full name / name of organization:
The University of Birmingham
British Academy Early Career Research Event:
This one day forum, held at The University of Birmingham’s Centre for the Study of Cultural Modernity and generously sponsored by the British Academy, provides a unique opportunity for early career researchers and established scholars from academia, the heritage and museum sector and the creative arts disciplines to reflect on shared concerns related to the theory, practice and methodology of objects research – objects as subjects of academic study, of heritage management and of creative impetus. This is a burgeoning field of study: thing theory, pioneered by Bill Brown among others, has spawned new, interdisciplinary research from literary critics, art historians, philosophers, sociologists and cultural historians about the ways in which objects and things can shed light on the past (as mediators of cultural, social and material interaction) and on the present (as markers of ‘heritage’).
The forum will provide an opportunity for ECRs working across different disciplines to come together to talk about the ways in which objects of modernity (physical, phenomenological, imagined) function in art, literature and culture, and will offer researchers a space in which the challenges of such objects (hermeneutic, methodological and curatorial) can be debated in an interdisciplinary way. ECRs from the heritage sector in particular will be encouraged to bring along information about their institutional collections, particularly in areas they consider to be untapped. The aim of the event is, therefore, to help unlock some of the resources, archives and collections of objects, things and artefacts of the industrial and post-industrial heritage of the UK to ECRs, and to help forge new professional, cross-disciplinary connections that will shape a growing and fertile field of study in the coming years.

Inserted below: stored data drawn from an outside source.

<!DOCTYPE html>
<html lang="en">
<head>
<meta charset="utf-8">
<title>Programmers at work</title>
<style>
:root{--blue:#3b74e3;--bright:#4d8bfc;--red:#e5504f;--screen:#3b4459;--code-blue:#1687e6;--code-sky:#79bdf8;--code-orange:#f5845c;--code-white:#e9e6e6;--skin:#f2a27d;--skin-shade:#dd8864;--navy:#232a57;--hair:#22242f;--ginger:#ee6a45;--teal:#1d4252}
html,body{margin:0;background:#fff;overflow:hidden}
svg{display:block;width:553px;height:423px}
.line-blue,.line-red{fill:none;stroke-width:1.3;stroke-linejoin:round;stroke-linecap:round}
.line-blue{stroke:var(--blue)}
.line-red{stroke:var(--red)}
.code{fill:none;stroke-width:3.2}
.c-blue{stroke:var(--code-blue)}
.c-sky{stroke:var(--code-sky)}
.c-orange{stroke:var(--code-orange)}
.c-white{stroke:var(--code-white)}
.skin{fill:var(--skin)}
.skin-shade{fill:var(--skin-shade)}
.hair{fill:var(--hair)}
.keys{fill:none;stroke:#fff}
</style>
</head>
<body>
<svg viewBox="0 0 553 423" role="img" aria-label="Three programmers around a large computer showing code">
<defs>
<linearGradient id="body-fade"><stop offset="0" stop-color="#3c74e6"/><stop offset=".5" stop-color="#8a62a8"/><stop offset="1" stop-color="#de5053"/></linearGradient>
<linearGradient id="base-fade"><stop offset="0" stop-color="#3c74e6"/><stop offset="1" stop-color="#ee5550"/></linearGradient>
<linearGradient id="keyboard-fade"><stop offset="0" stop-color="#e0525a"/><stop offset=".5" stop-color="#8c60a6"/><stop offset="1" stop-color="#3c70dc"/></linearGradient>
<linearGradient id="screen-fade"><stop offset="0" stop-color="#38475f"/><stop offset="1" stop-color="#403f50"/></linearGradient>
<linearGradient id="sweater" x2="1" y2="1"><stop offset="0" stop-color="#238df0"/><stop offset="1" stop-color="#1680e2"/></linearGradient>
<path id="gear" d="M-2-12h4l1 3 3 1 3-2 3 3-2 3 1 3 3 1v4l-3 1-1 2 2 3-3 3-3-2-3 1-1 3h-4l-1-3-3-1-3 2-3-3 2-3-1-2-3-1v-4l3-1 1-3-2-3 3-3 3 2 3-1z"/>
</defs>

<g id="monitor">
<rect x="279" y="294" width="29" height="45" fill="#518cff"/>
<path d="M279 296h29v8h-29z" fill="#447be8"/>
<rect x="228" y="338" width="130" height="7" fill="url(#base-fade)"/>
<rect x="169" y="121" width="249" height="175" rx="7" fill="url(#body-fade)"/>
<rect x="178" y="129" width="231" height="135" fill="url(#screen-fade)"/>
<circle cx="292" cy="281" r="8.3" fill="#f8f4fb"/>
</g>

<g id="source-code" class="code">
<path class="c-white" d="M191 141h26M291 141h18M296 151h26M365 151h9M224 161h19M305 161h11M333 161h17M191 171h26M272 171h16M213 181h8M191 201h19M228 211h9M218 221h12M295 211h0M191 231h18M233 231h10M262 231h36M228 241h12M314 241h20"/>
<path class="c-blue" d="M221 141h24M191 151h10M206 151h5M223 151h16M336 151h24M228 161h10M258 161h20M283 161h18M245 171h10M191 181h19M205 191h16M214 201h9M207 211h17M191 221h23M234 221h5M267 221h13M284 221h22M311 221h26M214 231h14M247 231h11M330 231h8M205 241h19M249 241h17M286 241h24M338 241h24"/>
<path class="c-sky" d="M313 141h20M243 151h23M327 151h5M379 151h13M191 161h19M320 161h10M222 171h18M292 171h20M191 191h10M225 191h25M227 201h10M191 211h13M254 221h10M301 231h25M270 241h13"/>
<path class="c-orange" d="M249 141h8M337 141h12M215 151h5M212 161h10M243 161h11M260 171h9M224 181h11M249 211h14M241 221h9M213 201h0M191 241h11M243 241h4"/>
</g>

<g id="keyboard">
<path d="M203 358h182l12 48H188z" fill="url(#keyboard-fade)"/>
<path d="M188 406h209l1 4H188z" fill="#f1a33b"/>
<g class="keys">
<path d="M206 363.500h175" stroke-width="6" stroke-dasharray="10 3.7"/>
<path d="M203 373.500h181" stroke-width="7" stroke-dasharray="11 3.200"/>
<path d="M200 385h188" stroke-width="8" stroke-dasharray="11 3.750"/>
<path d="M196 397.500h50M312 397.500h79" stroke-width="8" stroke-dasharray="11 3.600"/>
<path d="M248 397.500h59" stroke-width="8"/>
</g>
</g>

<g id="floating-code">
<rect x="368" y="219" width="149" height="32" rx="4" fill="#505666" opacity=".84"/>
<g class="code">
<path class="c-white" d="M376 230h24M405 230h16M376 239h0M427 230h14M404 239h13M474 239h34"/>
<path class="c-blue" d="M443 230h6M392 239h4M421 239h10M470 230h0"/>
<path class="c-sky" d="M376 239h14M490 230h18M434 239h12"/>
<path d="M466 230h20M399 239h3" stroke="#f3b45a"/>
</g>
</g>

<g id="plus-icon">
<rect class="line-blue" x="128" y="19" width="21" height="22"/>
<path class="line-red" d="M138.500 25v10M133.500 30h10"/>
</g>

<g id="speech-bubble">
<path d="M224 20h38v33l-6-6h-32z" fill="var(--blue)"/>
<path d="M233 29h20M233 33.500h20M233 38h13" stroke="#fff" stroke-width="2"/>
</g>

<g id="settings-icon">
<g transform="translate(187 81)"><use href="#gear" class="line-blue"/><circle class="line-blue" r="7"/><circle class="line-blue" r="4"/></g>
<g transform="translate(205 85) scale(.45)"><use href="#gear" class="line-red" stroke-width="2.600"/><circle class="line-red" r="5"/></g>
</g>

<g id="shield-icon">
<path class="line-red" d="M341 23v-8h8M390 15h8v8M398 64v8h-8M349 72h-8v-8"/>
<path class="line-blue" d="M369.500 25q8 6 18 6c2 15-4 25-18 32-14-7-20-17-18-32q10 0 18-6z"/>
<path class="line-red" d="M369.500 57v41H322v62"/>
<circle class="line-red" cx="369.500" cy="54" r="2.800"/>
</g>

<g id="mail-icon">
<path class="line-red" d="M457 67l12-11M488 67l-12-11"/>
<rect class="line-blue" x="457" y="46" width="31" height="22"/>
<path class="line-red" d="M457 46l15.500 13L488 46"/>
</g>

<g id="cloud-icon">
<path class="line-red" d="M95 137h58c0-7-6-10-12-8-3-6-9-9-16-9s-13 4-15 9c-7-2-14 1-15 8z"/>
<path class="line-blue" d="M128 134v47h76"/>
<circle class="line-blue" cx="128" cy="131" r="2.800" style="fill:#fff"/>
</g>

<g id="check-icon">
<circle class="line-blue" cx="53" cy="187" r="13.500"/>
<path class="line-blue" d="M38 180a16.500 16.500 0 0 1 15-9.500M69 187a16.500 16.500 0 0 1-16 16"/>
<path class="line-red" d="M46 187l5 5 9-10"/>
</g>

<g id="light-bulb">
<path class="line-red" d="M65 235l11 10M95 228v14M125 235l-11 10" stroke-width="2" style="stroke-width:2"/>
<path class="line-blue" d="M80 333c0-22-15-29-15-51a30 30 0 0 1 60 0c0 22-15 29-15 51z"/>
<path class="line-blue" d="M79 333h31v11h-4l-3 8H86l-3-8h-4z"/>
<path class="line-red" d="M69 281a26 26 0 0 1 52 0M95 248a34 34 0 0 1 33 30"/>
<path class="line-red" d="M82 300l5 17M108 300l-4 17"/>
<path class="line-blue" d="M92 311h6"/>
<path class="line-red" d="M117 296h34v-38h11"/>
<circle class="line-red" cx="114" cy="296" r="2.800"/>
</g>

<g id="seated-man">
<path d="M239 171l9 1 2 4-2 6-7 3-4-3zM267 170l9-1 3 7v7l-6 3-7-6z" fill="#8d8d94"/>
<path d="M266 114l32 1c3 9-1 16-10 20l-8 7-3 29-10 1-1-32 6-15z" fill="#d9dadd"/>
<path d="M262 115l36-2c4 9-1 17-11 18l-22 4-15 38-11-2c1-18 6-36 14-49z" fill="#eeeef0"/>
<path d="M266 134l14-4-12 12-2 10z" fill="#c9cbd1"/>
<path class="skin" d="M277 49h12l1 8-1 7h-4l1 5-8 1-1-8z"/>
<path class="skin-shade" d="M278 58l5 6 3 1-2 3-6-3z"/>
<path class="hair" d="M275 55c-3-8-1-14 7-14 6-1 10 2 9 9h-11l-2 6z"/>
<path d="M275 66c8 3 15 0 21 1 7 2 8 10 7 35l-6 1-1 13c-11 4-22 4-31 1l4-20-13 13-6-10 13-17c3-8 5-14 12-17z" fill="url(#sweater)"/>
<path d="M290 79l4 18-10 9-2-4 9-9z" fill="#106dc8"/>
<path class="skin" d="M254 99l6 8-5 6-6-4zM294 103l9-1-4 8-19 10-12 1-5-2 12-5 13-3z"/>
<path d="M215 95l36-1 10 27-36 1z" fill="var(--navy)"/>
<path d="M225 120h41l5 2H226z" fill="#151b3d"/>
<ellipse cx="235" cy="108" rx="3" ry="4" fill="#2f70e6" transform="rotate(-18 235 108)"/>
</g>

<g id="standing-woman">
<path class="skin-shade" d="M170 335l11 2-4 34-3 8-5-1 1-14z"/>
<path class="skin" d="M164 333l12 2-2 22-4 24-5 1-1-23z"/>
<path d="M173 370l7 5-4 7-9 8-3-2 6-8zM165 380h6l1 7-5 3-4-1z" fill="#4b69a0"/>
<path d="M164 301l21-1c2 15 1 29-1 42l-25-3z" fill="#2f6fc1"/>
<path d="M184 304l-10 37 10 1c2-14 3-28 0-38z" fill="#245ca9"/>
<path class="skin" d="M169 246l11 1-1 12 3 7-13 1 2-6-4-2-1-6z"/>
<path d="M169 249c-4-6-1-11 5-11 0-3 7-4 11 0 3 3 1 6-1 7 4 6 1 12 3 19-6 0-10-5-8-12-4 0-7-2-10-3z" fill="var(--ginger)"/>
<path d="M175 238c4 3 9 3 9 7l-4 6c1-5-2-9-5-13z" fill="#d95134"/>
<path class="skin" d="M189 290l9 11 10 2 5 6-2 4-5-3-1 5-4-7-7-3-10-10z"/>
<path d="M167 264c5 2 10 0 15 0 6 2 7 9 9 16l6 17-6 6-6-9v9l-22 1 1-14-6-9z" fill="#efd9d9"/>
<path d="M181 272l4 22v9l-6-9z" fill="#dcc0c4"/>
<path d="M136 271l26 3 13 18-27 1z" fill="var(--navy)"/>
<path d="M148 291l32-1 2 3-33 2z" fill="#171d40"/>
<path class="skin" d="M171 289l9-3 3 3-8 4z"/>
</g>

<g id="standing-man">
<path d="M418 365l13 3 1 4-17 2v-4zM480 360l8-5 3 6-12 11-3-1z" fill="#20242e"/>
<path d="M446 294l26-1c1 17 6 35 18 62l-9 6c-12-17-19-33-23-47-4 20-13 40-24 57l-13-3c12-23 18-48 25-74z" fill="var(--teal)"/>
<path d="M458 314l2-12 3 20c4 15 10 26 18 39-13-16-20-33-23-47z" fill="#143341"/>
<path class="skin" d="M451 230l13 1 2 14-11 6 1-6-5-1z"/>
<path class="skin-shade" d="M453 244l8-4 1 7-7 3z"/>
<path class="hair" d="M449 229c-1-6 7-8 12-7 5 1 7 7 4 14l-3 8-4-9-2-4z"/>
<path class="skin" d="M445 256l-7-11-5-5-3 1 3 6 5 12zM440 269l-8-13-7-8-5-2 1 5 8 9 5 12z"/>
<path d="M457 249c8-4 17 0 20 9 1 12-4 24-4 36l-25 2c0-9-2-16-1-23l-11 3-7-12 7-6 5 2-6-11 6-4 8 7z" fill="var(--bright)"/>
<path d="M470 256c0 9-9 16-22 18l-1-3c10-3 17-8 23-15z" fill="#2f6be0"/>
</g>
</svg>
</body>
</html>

Please send proposals for 10-15 minute presentations to Dr Daniel Moore (firstname.lastname@example.org) by 14th April 2014. Papers might focus on one or more of the following: